__Data__
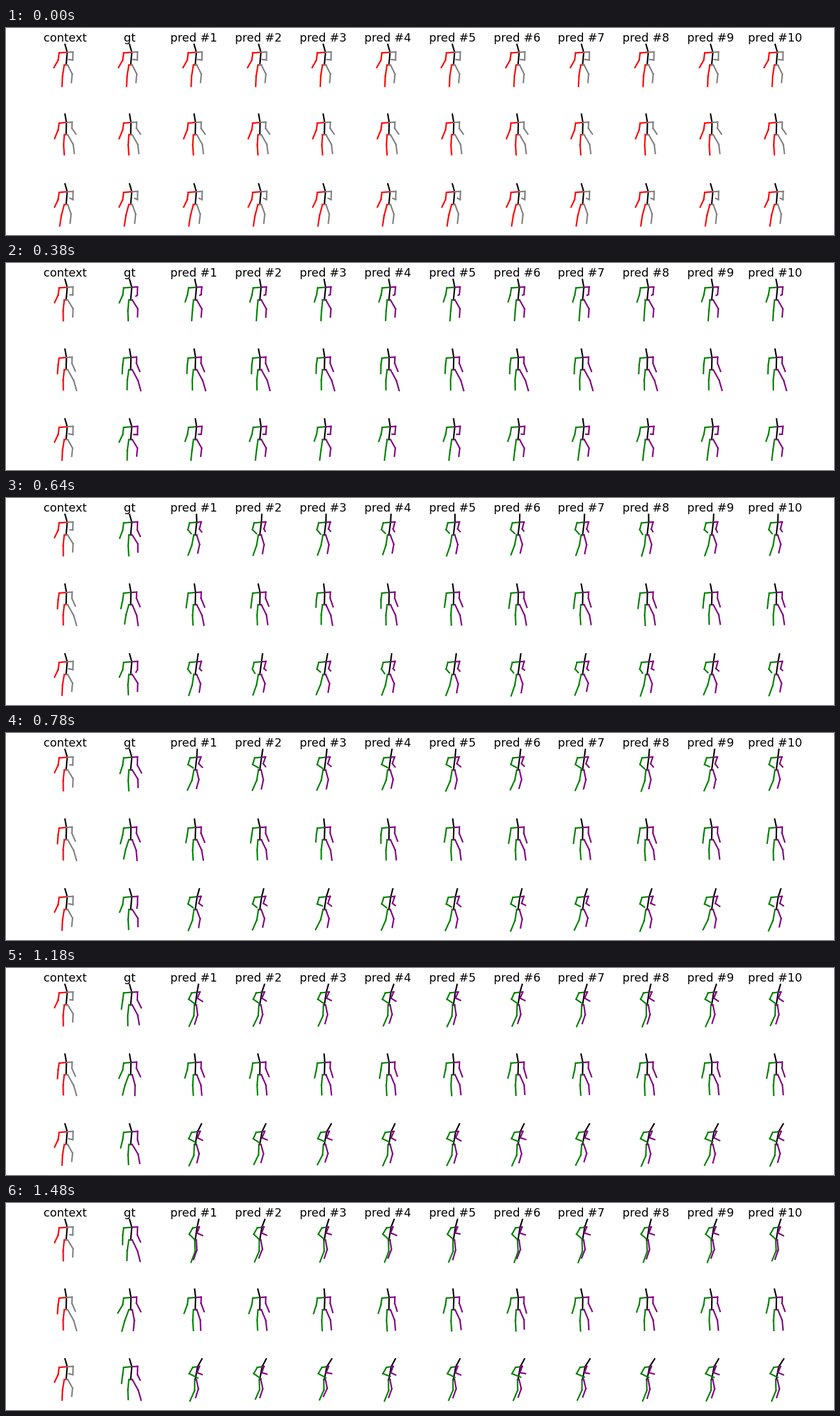
These frames come from a looping animation (1280x320 px, 1.5 s). A matplotlib script:

```python
import numpy as np
import matplotlib.pyplot as plt
from matplotlib.animation import FuncAnimation
from matplotlib.collections import LineCollection

W, H, DPI = 1280, 320, 100
FRAMES, SPLIT = 75, 15
PREDICTIONS = 10
COLUMNS = PREDICTIONS + 2
CENTRES = W / 2 + 99.8 * (np.arange(COLUMNS) - (COLUMNS - 1) / 2)
KEYS = np.array([0, SPLIT - 1, 34, FRAMES - 1])
TIME = np.arange(FRAMES)

SPINE = ["pelvis", "thorax", "head"]
LIMBS = {"left": [["thorax", "shoulder", "elbow", "wrist"], ["pelvis", "hip", "knee", "ankle"]],
         "right": [["thorax", "shoulder", "elbow", "wrist"], ["pelvis", "hip", "knee", "ankle"]]}
SEEN = {"mid": "black", "left": "red", "right": "gray"}
AHEAD = {"mid": "black", "left": "green", "right": "purple"}

rng = np.random.default_rng(4)


def smooth(poses):
    """Cubic Hermite path through the key poses, sampled at every frame."""
    p = np.array(poses, float)
    slope = np.gradient(p, KEYS, axis=0)
    i = np.clip(np.searchsorted(KEYS, TIME, side="right") - 1, 0, len(KEYS) - 2)
    step = (KEYS[i + 1] - KEYS[i])[:, None, None]
    u = (TIME - KEYS[i])[:, None, None] / step
    return (p[i] * (1 + 2 * u) * (1 - u) ** 2 + slope[i] * step * u * (1 - u) ** 2
            + p[i + 1] * u * u * (3 - 2 * u) + slope[i + 1] * step * u * u * (u - 1))


def point(x, y):
    return np.stack(np.broadcast_arrays(x, y, np.zeros(FRAMES))[:2], axis=1)


def skeleton(poses, chest, arm, lean=0.0, turn=0):
    """Hands and feet follow the key poses; the other joints follow from them."""
    left_hand, right_hand, left_foot, right_foot = smooth(poses).transpose(1, 0, 2)
    u = np.clip((TIME - SPLIT + 1) / (FRAMES - SPLIT), 0, 1)
    ease = 1 - (1 - u) ** 2
    u, bow = u * turn, ease * turn
    x, y = chest
    left_hip, right_hip = -1 + 2 * u, 4.3 - .8 * u

    def knee(hip, foot, bend):
        return point((hip + foot[:, 0]) / 2 + bend, foot[:, 1] / 2 + .5)

    mid = {"pelvis": point(1.8, 0),
           "thorax": point(x + .15 * lean * ease, y),
           "head": point(.1 + lean * ease, -31.8)}
    left = {"shoulder": point(-9 + 7 * u, y + 1),
            "elbow": point(-10.5 + 3 * u, -7.5 - 1.5 * bow),
            "wrist": left_hand,
            "hip": point(left_hip, 0),
            "knee": knee(left_hip, left_foot, 4.5 * bow - 1),
            "ankle": left_foot}
    right = {"shoulder": point(arm[0] - 4.2 * u, y - .5),
             "elbow": point(arm[0] - .3 - 7.5 * bow, arm[1] - 3 * bow),
             "wrist": right_hand,
             "hip": point(right_hip, 0),
             "knee": knee(right_hip, right_foot, 2 + .35 * (33 - right_foot[:, 1])),
             "ankle": right_foot}
    return {"mid": mid, "left": {**mid, **left}, "right": {**mid, **right}}


def bones(body):
    """Segments of one figure, shape (frames, bones, 2, 2)."""
    chains = [(body["mid"], SPINE)]
    chains += [(body[side], limb) for side in LIMBS for limb in LIMBS[side]]
    pairs = [(joints[a], joints[b]) for joints, chain in chains
             for a, b in zip(chain, chain[1:])]
    return np.stack([np.stack(pair, axis=1) for pair in pairs], axis=1)


def row(base, chest, arm, past, true, pred, lean=0.0):
    """Context, ground truth and varied predictions, side by side."""
    real = bones(skeleton(past + true, chest, arm))
    people = [real[np.minimum(TIME, SPLIT - 1)], real]
    for _ in range(PREDICTIONS):
        varied = past + [np.array(p) + rng.normal(0, .7, (4, 2)) for p in pred]
        tilt = lean + rng.normal(0, .8)
        people.append(bones(skeleton(varied, chest, arm, tilt, int(lean > 0))))
    return [p + (x, base) for p, x in zip(people, CENTRES)]


# Key poses: left hand, right hand, left foot, right foot, relative to the pelvis.
top = row(
    57.2, chest=(3.6, -19.7), arm=(12.4, -7.8), lean=8.8,
    past=[[(-17, 4), (5.5, -8.5), (-4.5, 33), (10, 27)],
          [(-16, 4), (8, -8), (-2.5, 32), (12, 26)]],
    true=[[(-15, 5), (17.3, 3), (-1, 32), (13, 26.5)],
          [(-10.7, 7), (17, 3), (-4, 31.5), (16.5, 33)]],
    pred=[[(-3, -2.5), (11, -5), (-8.5, 31), (5.5, 28)],
          [(2, -1), (13, -8), (-4.8, 34), (.3, 28.5)]])
middle = row(
    165, chest=(2.3, -19), arm=(11.1, -10),
    past=[[(-16, 6), (17, -1), (-1, 31), (14.5, 29)],
          [(-11.5, 6), (16, 2), (-2.5, 31), (18, 32)]],
    true=[[(-13.5, 6), (16.3, 3), (-8, 29.5), (12.8, 32)],
          [(-18, 5), (17.5, 3), (-11.7, 33), (6, 32)]],
    pred=[[(-12, 5), (15.5, 3), (-2, 31), (14, 31)],
          [(-14.5, 5), (15.5, 3), (-1.5, 32), (12.3, 30.5)]])
bottom = row(
    272.8, chest=(3.6, -19.7), arm=(12.6, -7.5), lean=12.5,
    past=[[(-16, 4), (8, -9.5), (-8, 33), (8, 29)],
          [(-16, 4), (6, -8.7), (-4.5, 32), (10.5, 26)]],
    true=[[(-15.5, 4), (10.5, -3), (-1.6, 31), (12.5, 26)],
          [(-12.2, 6), (16.5, 1), (-2, 31), (18, 32)]],
    pred=[[(-3.5, -3), (12, -6), (-9.5, 32), (7.5, 27.5)],
          [(4.5, -3), (13, -8), (-5.5, 32.5), (2, 28)]])

figures = top + middle + bottom
segments = np.concatenate(figures, axis=1)
SIDES = ["mid"] * 2 + ["left"] * 6 + ["right"] * 6


def palette(after):
    return [(AHEAD if after and n % COLUMNS else SEEN)[side]
            for n in range(len(figures)) for side in SIDES]


COLOURS = palette(False), palette(True)

fig = plt.figure(figsize=(W / DPI, H / DPI), dpi=DPI, facecolor="white")
ax = fig.add_axes([0, 0, 1, 1])
ax.set_xlim(0, W)
ax.set_ylim(H, 0)
ax.axis("off")

titles = ["context", "gt"] + [f"pred #{n + 1}" for n in range(PREDICTIONS)]
for x, title in zip(CENTRES, titles):
    ax.text(x, 21, title, ha="center", va="baseline",
            fontsize=12.8, family="DejaVu Sans", color="black")

lines = LineCollection(segments[0], linewidths=1.6, colors=COLOURS[0], capstyle="projecting")
ax.add_collection(lines, autolim=False)


def draw(frame):
    lines.set_segments(segments[frame])
    lines.set_color(COLOURS[frame >= SPLIT])
    return [lines]


anim = FuncAnimation(fig, draw, frames=FRAMES, interval=20, repeat=True, repeat_delay=0)
plt.show()
```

__Work to complete__
Repeat the listing above exactly, with no pictures.

__Response to the exercise__
These frames come from a looping animation (1280x320 px, 1.5 s). A matplotlib script:

```python
import numpy as np
import matplotlib.pyplot as plt
from matplotlib.animation import FuncAnimation
from matplotlib.collections import LineCollection

W, H, DPI = 1280, 320, 100
FRAMES, SPLIT = 75, 15
PREDICTIONS = 10
COLUMNS = PREDICTIONS + 2
CENTRES = W / 2 + 99.8 * (np.arange(COLUMNS) - (COLUMNS - 1) / 2)
KEYS = np.array([0, SPLIT - 1, 34, FRAMES - 1])
TIME = np.arange(FRAMES)

SPINE = ["pelvis", "thorax", "head"]
LIMBS = {"left": [["thorax", "shoulder", "elbow", "wrist"], ["pelvis", "hip", "knee", "ankle"]],
         "right": [["thorax", "shoulder", "elbow", "wrist"], ["pelvis", "hip", "knee", "ankle"]]}
SEEN = {"mid": "black", "left": "red", "right": "gray"}
AHEAD = {"mid": "black", "left": "green", "right": "purple"}

rng = np.random.default_rng(4)


def smooth(poses):
    """Cubic Hermite path through the key poses, sampled at every frame."""
    p = np.array(poses, float)
    slope = np.gradient(p, KEYS, axis=0)
    i = np.clip(np.searchsorted(KEYS, TIME, side="right") - 1, 0, len(KEYS) - 2)
    step = (KEYS[i + 1] - KEYS[i])[:, None, None]
    u = (TIME - KEYS[i])[:, None, None] / step
    return (p[i] * (1 + 2 * u) * (1 - u) ** 2 + slope[i] * step * u * (1 - u) ** 2
            + p[i + 1] * u * u * (3 - 2 * u) + slope[i + 1] * step * u * u * (u - 1))


def point(x, y):
    return np.stack(np.broadcast_arrays(x, y, np.zeros(FRAMES))[:2], axis=1)


def skeleton(poses, chest, arm, lean=0.0, turn=0):
    """Hands and feet follow the key poses; the other joints follow from them."""
    left_hand, right_hand, left_foot, right_foot = smooth(poses).transpose(1, 0, 2)
    u = np.clip((TIME - SPLIT + 1) / (FRAMES - SPLIT), 0, 1)
    ease = 1 - (1 - u) ** 2
    u, bow = u * turn, ease * turn
    x, y = chest
    left_hip, right_hip = -1 + 2 * u, 4.3 - .8 * u

    def knee(hip, foot, bend):
        return point((hip + foot[:, 0]) / 2 + bend, foot[:, 1] / 2 + .5)

    mid = {"pelvis": point(1.8, 0),
           "thorax": point(x + .15 * lean * ease, y),
           "head": point(.1 + lean * ease, -31.8)}
    left = {"shoulder": point(-9 + 7 * u, y + 1),
            "elbow": point(-10.5 + 3 * u, -7.5 - 1.5 * bow),
            "wrist": left_hand,
            "hip": point(left_hip, 0),
            "knee": knee(left_hip, left_foot, 4.5 * bow - 1),
            "ankle": left_foot}
    right = {"shoulder": point(arm[0] - 4.2 * u, y - .5),
             "elbow": point(arm[0] - .3 - 7.5 * bow, arm[1] - 3 * bow),
             "wrist": right_hand,
             "hip": point(right_hip, 0),
             "knee": knee(right_hip, right_foot, 2 + .35 * (33 - right_foot[:, 1])),
             "ankle": right_foot}
    return {"mid": mid, "left": {**mid, **left}, "right": {**mid, **right}}


def bones(body):
    """Segments of one figure, shape (frames, bones, 2, 2)."""
    chains = [(body["mid"], SPINE)]
    chains += [(body[side], limb) for side in LIMBS for limb in LIMBS[side]]
    pairs = [(joints[a], joints[b]) for joints, chain in chains
             for a, b in zip(chain, chain[1:])]
    return np.stack([np.stack(pair, axis=1) for pair in pairs], axis=1)


def row(base, chest, arm, past, true, pred, lean=0.0):
    """Context, ground truth and varied predictions, side by side."""
    real = bones(skeleton(past + true, chest, arm))
    people = [real[np.minimum(TIME, SPLIT - 1)], real]
    for _ in range(PREDICTIONS):
        varied = past + [np.array(p) + rng.normal(0, .7, (4, 2)) for p in pred]
        tilt = lean + rng.normal(0, .8)
        people.append(bones(skeleton(varied, chest, arm, tilt, int(lean > 0))))
    return [p + (x, base) for p, x in zip(people, CENTRES)]


# Key poses: left hand, right hand, left foot, right foot, relative to the pelvis.
top = row(
    57.2, chest=(3.6, -19.7), arm=(12.4, -7.8), lean=8.8,
    past=[[(-17, 4), (5.5, -8.5), (-4.5, 33), (10, 27)],
          [(-16, 4), (8, -8), (-2.5, 32), (12, 26)]],
    true=[[(-15, 5), (17.3, 3), (-1, 32), (13, 26.5)],
          [(-10.7, 7), (17, 3), (-4, 31.5), (16.5, 33)]],
    pred=[[(-3, -2.5), (11, -5), (-8.5, 31), (5.5, 28)],
          [(2, -1), (13, -8), (-4.8, 34), (.3, 28.5)]])
middle = row(
    165, chest=(2.3, -19), arm=(11.1, -10),
    past=[[(-16, 6), (17, -1), (-1, 31), (14.5, 29)],
          [(-11.5, 6), (16, 2), (-2.5, 31), (18, 32)]],
    true=[[(-13.5, 6), (16.3, 3), (-8, 29.5), (12.8, 32)],
          [(-18, 5), (17.5, 3), (-11.7, 33), (6, 32)]],
    pred=[[(-12, 5), (15.5, 3), (-2, 31), (14, 31)],
          [(-14.5, 5), (15.5, 3), (-1.5, 32), (12.3, 30.5)]])
bottom = row(
    272.8, chest=(3.6, -19.7), arm=(12.6, -7.5), lean=12.5,
    past=[[(-16, 4), (8, -9.5), (-8, 33), (8, 29)],
          [(-16, 4), (6, -8.7), (-4.5, 32), (10.5, 26)]],
    true=[[(-15.5, 4), (10.5, -3), (-1.6, 31), (12.5, 26)],
          [(-12.2, 6), (16.5, 1), (-2, 31), (18, 32)]],
    pred=[[(-3.5, -3), (12, -6), (-9.5, 32), (7.5, 27.5)],
          [(4.5, -3), (13, -8), (-5.5, 32.5), (2, 28)]])

figures = top + middle + bottom
segments = np.concatenate(figures, axis=1)
SIDES = ["mid"] * 2 + ["left"] * 6 + ["right"] * 6


def palette(after):
    return [(AHEAD if after and n % COLUMNS else SEEN)[side]
            for n in range(len(figures)) for side in SIDES]


COLOURS = palette(False), palette(True)

fig = plt.figure(figsize=(W / DPI, H / DPI), dpi=DPI, facecolor="white")
ax = fig.add_axes([0, 0, 1, 1])
ax.set_xlim(0, W)
ax.set_ylim(H, 0)
ax.axis("off")

titles = ["context", "gt"] + [f"pred #{n + 1}" for n in range(PREDICTIONS)]
for x, title in zip(CENTRES, titles):
    ax.text(x, 21, title, ha="center", va="baseline",
            fontsize=12.8, family="DejaVu Sans", color="black")

lines = LineCollection(segments[0], linewidths=1.6, colors=COLOURS[0], capstyle="projecting")
ax.add_collection(lines, autolim=False)


def draw(frame):
    lines.set_segments(segments[frame])
    lines.set_color(COLOURS[frame >= SPLIT])
    return [lines]


anim = FuncAnimation(fig, draw, frames=FRAMES, interval=20, repeat=True, repeat_delay=0)
plt.show()
```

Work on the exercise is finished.